Monday 27 December 2010

Ethical Purchasers of British Portable Antiquities Unite - You Have Nothing to Lose But The Shackles of the Unethical Trade

Heritage Action's Heritage Journal has announced an interesting new initiative, the creation of an Association for the Ethical Purchasers of British Portable Antiquities (AEPBPA).
Under our [British] system “looting” is defined very narrowly – or to be precise, many things that are defined as criminal elsewhere are perfectly legal here – including the removal, taking home and selling of artefacts from more than 90% of our known archaeological sites. By any reasonable yardstick, that is looting – particularly since, as the Portable Antiquities Scheme openly admits, most detectorists don’t report most of the details of what they find and therefore offer zero mitigation for their actions. For any would-be ethical purchaser of British antiquities an appreciation of this reality is obligatory: ILVUD (information loss via unethical detecting) is far, far worse than ILVID (information loss via illegal detecting) ...

I see I get an honourable mention :>) This initiative has been the result of several discussions over the past couple of years and which has taken into account the attitudes of dealers of ancient artefacts such as dug-up coins which treat the existence of the PAS as some kind of protective umbrella shielding their parochial activities from scrutiny (in particular several US dealers' lobbyists who pay lip service to "supporting" the Scheme, but constantly misrepresenting it in their propaganda and ignoring it in the pragmatics of their commercial exploitation of the archaeological record).

The actual website is here: [now isn't it interesting and indicative of something that this domain was still free for use?] This notional association has three purposes, above all to point out that after thirteen years of PAS outreach the British archaeological establishment has not produced sorely needed detailed guidance for the purchase of British portable antiquities despite there being official encouragement of artefact hunting and collecting as a means of "engagement with the past". The Association serves to indicate to collectors (both in Britain and abroad) what ethical purchasing of British Portable Antiquities entails. It is postulated that collectors are often ill-informed (and constantly misinformed by dealers) about this. Thirdly the aim is to promote the belief that in Britain (where most detecting is legal but subject to voluntary reporting), the would-be ethical purchaser must not only avoiding buying looted artefacts but far more urgently must avoid buying recently unearthed but unreported artefacts.
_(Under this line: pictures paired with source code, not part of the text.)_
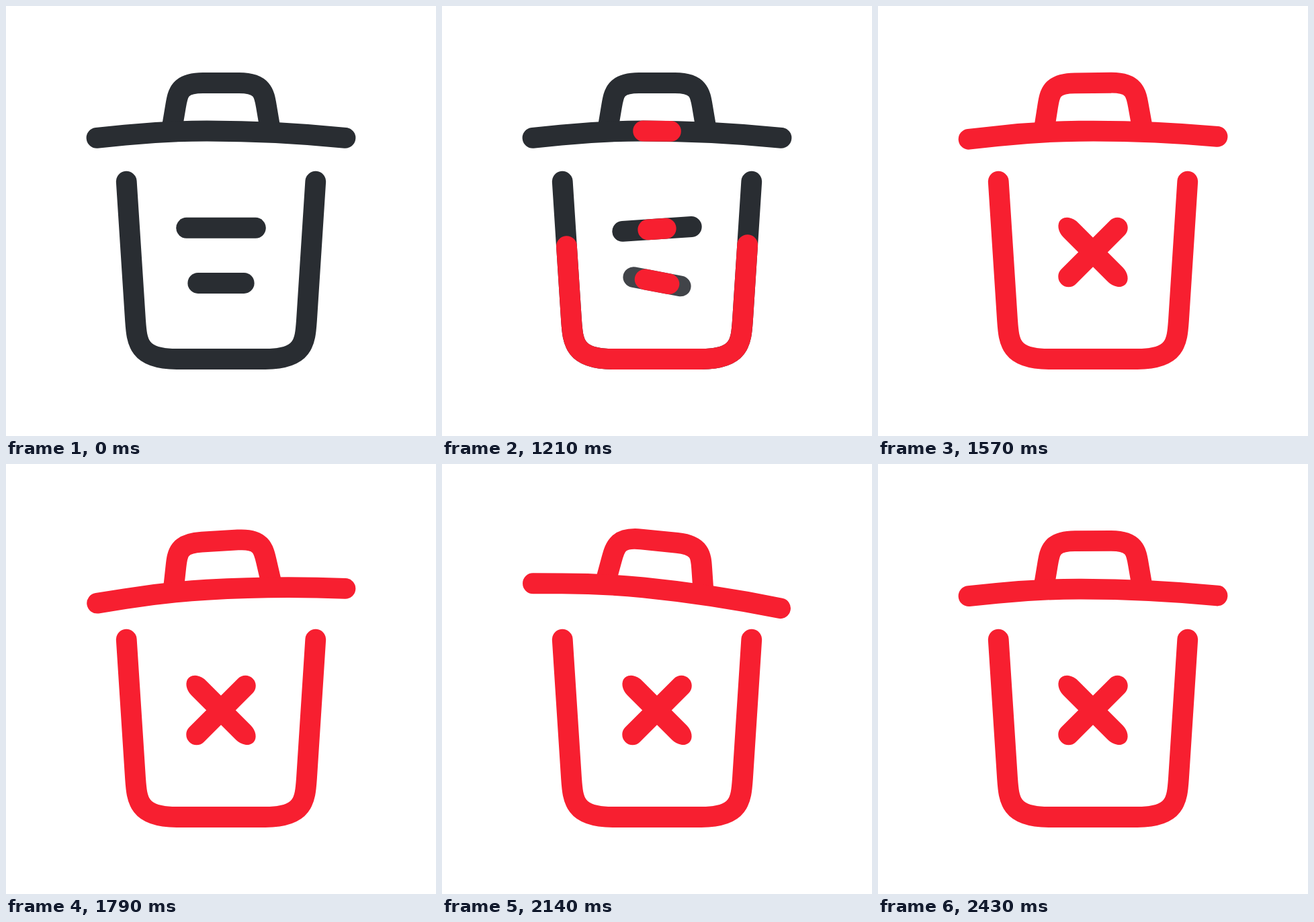
Recreate the animation shown at these times as an HTML page. Size 640 by 640 pixels, loop 2.78 s.

```html
<!DOCTYPE html>
<html lang="en">
<head>
<meta charset="utf-8">
<title>Delete icon</title>
<style>
  html, body { margin: 0; height: 100%; overflow: hidden; background: #fff; }
  svg { display: block; width: 100vw; height: 100vh; }
  path { fill: none; stroke-width: 1.5; stroke-linecap: round; stroke-linejoin: round; }
  .dark { stroke: #292d32; }
  .red { stroke: #f71f30; }
</style>
</head>
<body>
<svg viewBox="0 0 640 640"><g id="icon" transform="translate(320 320) scale(20.55) translate(-12 -12)"></g></svg>
<script>
const LOOP = 2780, STEP = 1000 / 14;
const icon = document.getElementById('icon');

function add(parent, tag, attrs = {}) {
  const el = document.createElementNS('http://www.w3.org/2000/svg', tag);
  for (const key in attrs) el.setAttribute(key, attrs[key]);
  return parent.appendChild(el);
}

// A dark stroke with a red copy that grows over it from the middle.
function part(d) {
  const group = add(icon, 'g');
  return {
    group,
    dark: add(group, 'path', { d, class: 'dark' }),
    red: add(group, 'path', { d, class: 'red', pathLength: 1 })
  };
}

const bin = part('M18.85 9.14l-.65 10.07C18.09 20.78 18 22 15.21 22H8.79C6 22 5.91 20.78 5.8 19.21L5.15 9.14');
const handle = part('M8.5 4.97l.22-1.31C8.88 2.71 9 2 10.69 2h2.62c1.69 0 1.82.75 1.97 1.67l.22 1.3');
const lid = part('M21 5.98c-3.33-.33-6.68-.5-10.02-.5-1.98 0-3.96.1-5.94.3L3 5.98');
const lower = part('M-1.665 0h3.33');
const upper = part('M-2.5 0h5');
const parts = [bin, handle, lid, lower, upper];

function ease(t, start, duration) {
  const u = Math.min(1, Math.max(0, (t - start) / duration));
  return u * u * (3 - 2 * u);
}

const mix = (a, b, p) => a + (b - a) * p;

function fill({ red }, p) {
  red.style.display = p > 0 ? '' : 'none';
  red.style.strokeDasharray = p < 1 ? `${p} 2` : 'none';
  red.style.strokeDashoffset = (p - 1) / 2;
}

const place = ({ group }, transform) => group.setAttribute('transform', transform);

function draw(t) {
  fill(bin, ease(t, 1000, 320));
  fill(handle, ease(t, 1215, 142));
  fill(lid, ease(t, 1165, 239));
  fill(lower, ease(t, 1072, 284));
  fill(upper, ease(t, 1072, 428));

  for (const { dark } of parts) dark.style.opacity = t < 1490 ? 1 : 0;
  lower.dark.style.opacity = 1 - ease(t, 1162, 250);
  upper.dark.style.opacity = 1 - ease(t, 1305, 250);

  // The two bars meet and turn into a cross.
  const move = ease(t, 1181, 254), turn = ease(t, 1157, 317);
  place(upper, `translate(12 ${mix(12.5, 14.26, move)}) rotate(${-45 * turn})`);
  place(lower, `translate(12 ${mix(16.5, 14.26, move)}) rotate(${45 * ease(t, 1100, 359)}) scale(${mix(1, 1.37, turn)} 1)`);

  // The lid rocks left, right and back.
  const angle = -3.5 * ease(t, 1500, 269) + 10.5 * ease(t, 1769, 267) - 7.1 * ease(t, 2036, 397);
  place(lid, `rotate(${angle} 12 5.73)`);
  place(handle, `rotate(${angle} 12 3.485)`);
}

const begin = performance.now();
function tick() {
  const t = (performance.now() - begin) % LOOP;
  // Poses are held at 14 per second, rounded to a 10 ms clock.
  draw(Math.floor((Math.floor(t / 10) * 10 + 5) / STEP) * STEP);
  requestAnimationFrame(tick);
}
tick();
</script>
</body>
</html>
```
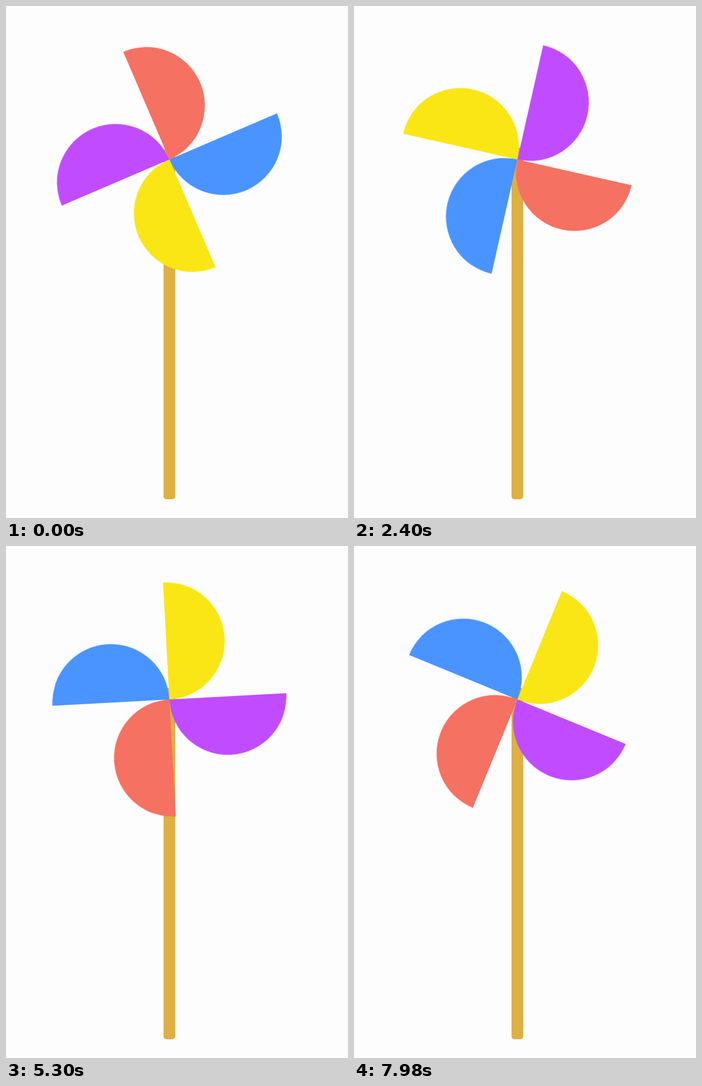
These frames come from a looping animation (584x874 px, 8000 ms). An HTML page:

```html
<!DOCTYPE html>
<html lang="en">
<head>
<meta charset="utf-8">
<title>Pinwheel</title>
<style>
  html, body { margin: 0; width: 100%; height: 100%; overflow: hidden; background: #fdfdfd; }
  svg { display: block; width: 584px; height: 874px; }
</style>
</head>
<body>
<svg viewBox="0 0 584 874">
  <defs>
    <path id="blade" d="M0 0V-200A100 100 0 0 1 0 0Z"/>
  </defs>
  <rect x="269" y="242" width="20" height="600" rx="5" fill="#deb044"/>
  <g transform="translate(279 262)">
    <g id="wheel">
      <use href="#blade" fill="#f57161"/>
      <use href="#blade" fill="#4a94ff" transform="rotate(90)"/>
      <use href="#blade" fill="#fae615" transform="rotate(180)"/>
      <use href="#blade" fill="#c14cff" transform="rotate(270)"/>
    </g>
  </g>
</svg>
<script>
const LOOP = 8000;
const TURN_STEPS = 240;   // steps in one eased turn
const FIRST_STEP = 111;   // where in the turn the loop begins

const spin = document.getElementById('wheel').animate(
  [{ transform: 'rotate(180deg)' }, { transform: 'rotate(540deg)' }],
  { duration: TURN_STEPS, easing: 'ease-in-out', fill: 'both' }
);
spin.pause();

// Steps last 20, 100 and 20 ms, repeating every 140 ms.
function stepAt(ms) {
  const rest = ms % 140;
  return 3 * Math.floor(ms / 140) + (rest >= 20) + (rest >= 120);
}

const start = performance.now();

function draw() {
  const ms = (performance.now() - start) % LOOP;
  spin.currentTime = (stepAt(ms) + FIRST_STEP) % TURN_STEPS;
  requestAnimationFrame(draw);
}
draw();
</script>
</body>
</html>
```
The members of the Association are pledged to the following:
1. We accept that as ethical purchasers we have a general duty of care towards the British archaeological resource which is both finite and fragile. We see proper enquiry as integral to this duty and follow the well documented mantra: “The Good Collector casts a jaded eye upon those dealers who insist that their reputation take the place of details of provenance”.
2. We recognise that the British system is unique in that what is protected by law elsewhere is often only subject to voluntary arrangements in Britain and this imposes additional duties of care upon us: we hold ourselves obliged as ethical purchasers to buy only if voluntary requirements have been met and not to regard legality as an adequate measure of ethicality.
3. We will never buy anything we know or suspect is a recent British “dug-up” unless: (a.) it has been reported to PAS (and has a legitimate PAS reference number), (b.) any Treasure Act and export requirements have been complied with and (c.) the landowner upon whose land the item was found is aware of the item and the price and consents to its sale.
4. We will always establish, through enquiries to PAS or the local archaeological curator or both, that the circumstances of the recovery and the location of the find spot have raised no concerns regarding damage to or lost information from the British archaeological resource.

No comments:

Creative Commons License
Ten utwór jest dostępny na licencji Creative Commons Uznanie autorstwa-Bez utworów zależnych 3.0 Unported.